Tubefilter: What do you hope people take away from your content? Why do you think your videos stand out in a sea of billions?

DP: I hope people see that it’s okay to be as weird as you want, and it doesn’t matter what the outside world thinks. I also want teens like me, who grew up with absolutely nothing and very underprivileged, to know they can take their pesonality and make some money with it. What you were born into doesn’t define where you need to be in life! Picking up a camera or a phone and filming your day can literally change your life and your financial status. That’s absolutely amazing. Whenever supporters write me and tell me, “I grew up like you, I have nothing,” I always tell them to pick up a camera and make a video on it, because chances are, somebody out there is going to connect with you, and that’s going to create an audience, and that’s going to create a business.

Tubefilter: Are there any creators who inspire you? Any creators you’d like to be as big as?

DP: There is so much content on YouTube, it’s hard to say who inspires me most. I literally find my new “favorite person” every day because of how much content people are pushing out, which is amazing. I have a lot of friends who are YouTubers a lot bigger than me. (A lot bigger, lol.) Just watching them inspires me. I find motivation in other people’s success.

Tubefilter: What plans do you have for the future? Where do you hope you and your channel will be a year from now?

DP: I just want to star in a rom com, man!! lol

I plan to keep posting consistently. I want to see my channel grow. I think if I keep working hard, it’ll pay off. I put a lot of thought into each video. I strive to make even my branded videos entertaining. I just want to be a successfull YouTuber/actress and make videos that are fun to film and watch.

I think consistency on YouTube is the key to growth. Even when I’m filming on set, I find a way to post. When I was filming Knight Squad, there were many times where I’d be editing and uploading between takes. I find that YouTube helps me stay creative between jobs. YouTube also provides jobs; the entertainment industry has changed so much, to a point where having YouTube is helping my acting career.

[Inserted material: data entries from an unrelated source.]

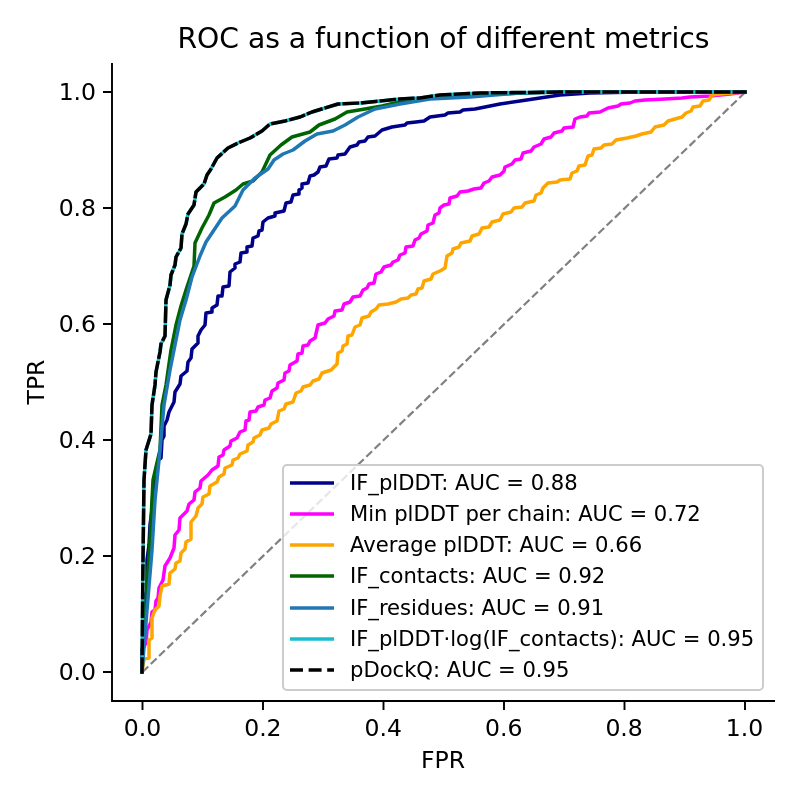
<!DOCTYPE html>
<html lang="en">
<head>
<meta charset="utf-8">
<title>ROC as a function of different metrics</title>
<style>
:root {
  --ink: #000;
  --paper: #fff;
  --chance: #808080;
  --frame: #ccc;
  --if-plddt: #00008b;
  --min-plddt: #f0f;
  --avg-plddt: #ffa500;
  --if-contacts: #006400;
  --if-residues: #1f77b4;
  --if-log: #17becf;
}
* { box-sizing: border-box; margin: 0; padding: 0; }
html, body { width: 801px; height: 801px; overflow: hidden; background: var(--paper); }
.chart {
  position: relative; width: 801px; height: 801px;
  color: var(--ink); font: 23.5px/28px "DejaVu Sans", sans-serif; white-space: nowrap;
}
.title { position: absolute; left: 112px; top: 22px; width: 663px; font-size: 28.2px; line-height: 34px; font-weight: 400; text-align: center; }
.plot { position: absolute; inset: 0; }
.plot polyline, .plot use { fill: none; stroke-width: 3.5; stroke-linejoin: round; stroke-linecap: square; }
.axes { fill: none; stroke: var(--ink); stroke-width: 1.9; }
.chance { stroke: var(--chance); stroke-width: 2.2; stroke-dasharray: 8 3.5; }
.s1 { stroke: var(--if-plddt); }
.s2 { stroke: var(--min-plddt); }
.s3 { stroke: var(--avg-plddt); }
.s4 { stroke: var(--if-contacts); }
.s5 { stroke: var(--if-residues); }
.s6 { stroke: var(--if-log); }
.plot .s7, .s7 { stroke: var(--ink); stroke-dasharray: 13 5.6; stroke-linecap: butt; }
.ticks { position: absolute; display: flex; justify-content: space-between; list-style: none; }
.ticks-x { left: 112.5px; top: 714px; width: 662px; }
.ticks-x li { width: 60px; text-align: center; }
.ticks-y { left: 40px; top: 78px; width: 56px; height: 608px; flex-direction: column; text-align: right; }
.axis-name { position: absolute; width: 100px; text-align: center; }
.name-x { left: 393px; top: 746px; }
.name-y { left: -14px; top: 368px; transform: rotate(-90deg); }
.legend {
  position: absolute; left: 282px; top: 464px; width: 482px; height: 227px;
  padding: 1px 0 3px 6px; list-style: none; font-size: 21.1px;
  display: grid; grid-template-rows: repeat(7, 1fr);
  background: rgba(255, 255, 255, .8); border: 2px solid var(--frame); border-radius: 5px;
}
.legend li { display: flex; align-items: center; gap: 16px; }
.legend svg { flex: none; width: 44px; height: 6px; }
.legend line { stroke-width: 3.5; }
</style>
</head>
<body>
<main class="chart">
  <h1 class="title">ROC as a function of different metrics</h1>

  <svg class="plot" width="801" height="801" viewBox="0 0 801 801" role="img" aria-label="ROC curves of seven metrics">
    <line class="chance" x1="142.5" y1="672" x2="745" y2="92.5"/>
    <polyline class="s1" points="142,672 142,650 144,640 144,600 147,590 147,560 149,545 150,525 152,510 153,490 157,470 158,460 161,458 162,440 164,436 164,426 167,420 169,412 174,402 175,392 180,384 181,376 187,371 188,362 191,358 192,349 198,343 198,336 201,330 205,325 206,313 212,312 212,308 217,305 218,296 222,296 223,287 229,286 230,272 235,268 235,264 240,262 241,253 247,252 247,247 252,246 253,238 258,236 259,231 262,230 263,222 268,218 275,216 275,213 284,211 286,203 291,202 293,195 299,194 299,190 302,188 302,184 308,183 310,176 314,175 318,172 320,167 326,166 329,159 337,158 338,155 345,154 350,147 357,145 359,142 365,141 368,137 375,136 382,130 392,127 405,125 407,123 416,122 424,121 430,117 445,115 448,113 460,112 463,110 475,109 490,106 500,104 520,101 540,98 560,95 590,93 640,92 745,92"/>
    <polyline class="s2" points="142,672 143,648 146,643 147,630 151,622 152,612 155,610 156,601 158,598 159,588 163,580 165,566 170,558 174,548 175,535 179,530 180,518 187,511 189,504 194,500 195,492 200,488 201,481 208,475 212,470 218,466 219,457 223,455 224,450 230,446 231,441 237,438 240,432 245,430 246,421 249,420 250,412 256,411 258,407 264,405 265,400 270,398 272,391 277,388 278,383 284,380 285,373 289,371 290,365 297,361 298,354 302,353 303,346 308,345 310,341 315,338 318,325 325,323 328,319 334,316 335,311 342,310 344,304 350,302 353,297 360,296 363,290 367,288 369,284 374,283 376,274 381,272 384,267 391,265 393,262 398,260 400,255 405,253 406,247 413,246 415,240 419,238 421,234 427,231 428,225 433,223 435,215 439,213 440,208 444,205 449,204 450,198 457,196 460,192 468,191 474,189 481,188 484,183 489,181 492,177 500,175 504,171 505,167 512,164 515,160 521,159 523,153 531,151 534,147 541,144 544,139 551,137 554,133 562,131 564,128 573,127 575,119 580,117 587,116 589,113 600,112 608,108 618,106 621,104 630,103 635,101 645,100 665,99 682,98 690,97 710,96 730,94 745,92"/>
    <polyline class="s3" points="142,672 144,659 149,658 149,640 152,638 152,618 155,610 159,606 160,596 162,586 169,584 170,573 175,569 176,563 180,561 181,553 185,549 186,542 191,539 191,522 196,516 198,508 202,504 203,497 209,494 210,486 217,482 219,477 224,474 225,468 232,465 233,460 238,458 240,454 247,451 248,445 253,442 254,438 260,435 262,430 269,428 271,424 277,421 279,411 284,409 286,404 293,402 296,393 301,391 303,387 310,385 313,381 319,379 322,373 331,370 337,364 338,353 342,351 343,346 347,344 348,336 352,335 355,327 360,325 362,318 369,316 371,312 376,309 379,305 388,304 396,302 401,299 408,298 411,295 416,294 418,289 422,288 424,281 431,279 433,274 440,271 445,268 447,256 452,253 453,249 459,247 461,243 470,241 472,236 479,234 482,228 489,227 492,222 500,220 503,214 511,212 514,208 522,207 525,203 534,201 536,195 541,193 543,188 548,183 557,182 560,180 570,179 572,173 577,171 579,166 585,165 588,156 592,155 594,149 601,148 604,145 612,144 616,140 627,138 636,136 642,134 651,132 655,127 664,125 668,121 675,119 682,117 686,113 691,111 693,107 700,106 703,101 709,100 712,95 720,94 745,92"/>
    <polyline class="s4" points="142,672 146,600 150,540 153,480 160,450 162,405 166,385 171,350 176,325 181,306 186,290 190,278 194,266 195,243 202,228 209,215 214,203 225,197 236,190 243,184 253,181 262,172 270,155 281,145 292,137 310,132 319,125 335,119 347,112 365,109 382,106 395,103 420,99 450,96 490,94 560,92 745,92"/>
    <polyline class="s5" points="142,672 147,610 152,550 155,500 160,450 164,405 170,370 175,345 180,320 186,300 192,277 200,256 206,242 214,230 222,218 235,206 243,190 255,178 268,169 274,160 283,154 293,150 305,141 317,134 333,131 345,125 358,117 375,109 400,104 430,99 470,97 520,93 560,92 745,92"/>
    <defs>
      <polyline id="dock-curve" points="142,672 143,560 144,480 146,450 151,434 152,405 155,385 156,372 160,352 161,344 165,336 166,300 170,285 171,275 175,265 176,257 181,248 182,234 186,224 188,214 194,205 196,192 204,184 207,175 211,169 217,158 228,148 238,143 250,138 262,131 270,124 285,121 300,117 312,112 325,108 338,104 360,103 380,101 400,99 420,98 440,95 480,93 560,92 745,92"/>
    </defs>
    <use class="s6" href="#dock-curve"/>
    <use class="s7" href="#dock-curve"/>
    <path class="axes" d="M112 63V701H775M142.5 701v9M263 701v9M383.500 701v9M504 701v9M624.500 701v9M745 701v9M112 672h-9M112 556h-9M112 440h-9M112 324h-9M112 208h-9M112 92h-9"/>
  </svg>

  <ol class="ticks ticks-y"><li>1.0</li><li>0.8</li><li>0.6</li><li>0.4</li><li>0.2</li><li>0.0</li></ol>
  <ol class="ticks ticks-x"><li>0.0</li><li>0.2</li><li>0.4</li><li>0.6</li><li>0.8</li><li>1.0</li></ol>
  <p class="axis-name name-x">FPR</p>
  <p class="axis-name name-y">TPR</p>

  <ul class="legend">
    <li><svg><line class="s1" x1="0" y1="3" x2="44" y2="3"/></svg>IF_plDDT: AUC = 0.88</li>
    <li><svg><line class="s2" x1="0" y1="3" x2="44" y2="3"/></svg>Min plDDT per chain: AUC = 0.72</li>
    <li><svg><line class="s3" x1="0" y1="3" x2="44" y2="3"/></svg>Average plDDT: AUC = 0.66</li>
    <li><svg><line class="s4" x1="0" y1="3" x2="44" y2="3"/></svg>IF_contacts: AUC = 0.92</li>
    <li><svg><line class="s5" x1="0" y1="3" x2="44" y2="3"/></svg>IF_residues: AUC = 0.91</li>
    <li><svg><line class="s6" x1="0" y1="3" x2="44" y2="3"/></svg>IF_plDDT·log(IF_contacts): AUC = 0.95</li>
    <li><svg><line class="s7" x1="0" y1="3" x2="44" y2="3"/></svg>pDockQ: AUC = 0.95</li>
  </ul>
</main>
</body>
</html>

Collab is an independent digital entertainment studio dedicated to helping creators build careers doing what they love. Launched in 2012, Collab has amassed one of the largest cross-platform content networks in the world, working with and supporting the top talent across YouTube, Instagram, Facebook, TikTok and Twitch. In September 2018, Comscore began tracking Collab and immediately recognized it as a top 10 YouTube partner in the U.S. Collab content currently generates over eight billion views per month.

As one of the global leaders in Digital Rights Management (DRM) and a pioneer in short-form video DRM, Collab works with top content companies like Vin Di Bona Productions, as well as independent content creators and rightsholders, to maximize content owner revenue and protect content rights.

In 2019, Collab announced the launch of their ad sales group, expanding their ability to increase creators’ revenue and partner with brands. At Collab, weirdos are welcome, creators come first, and “funemployment” is promoted.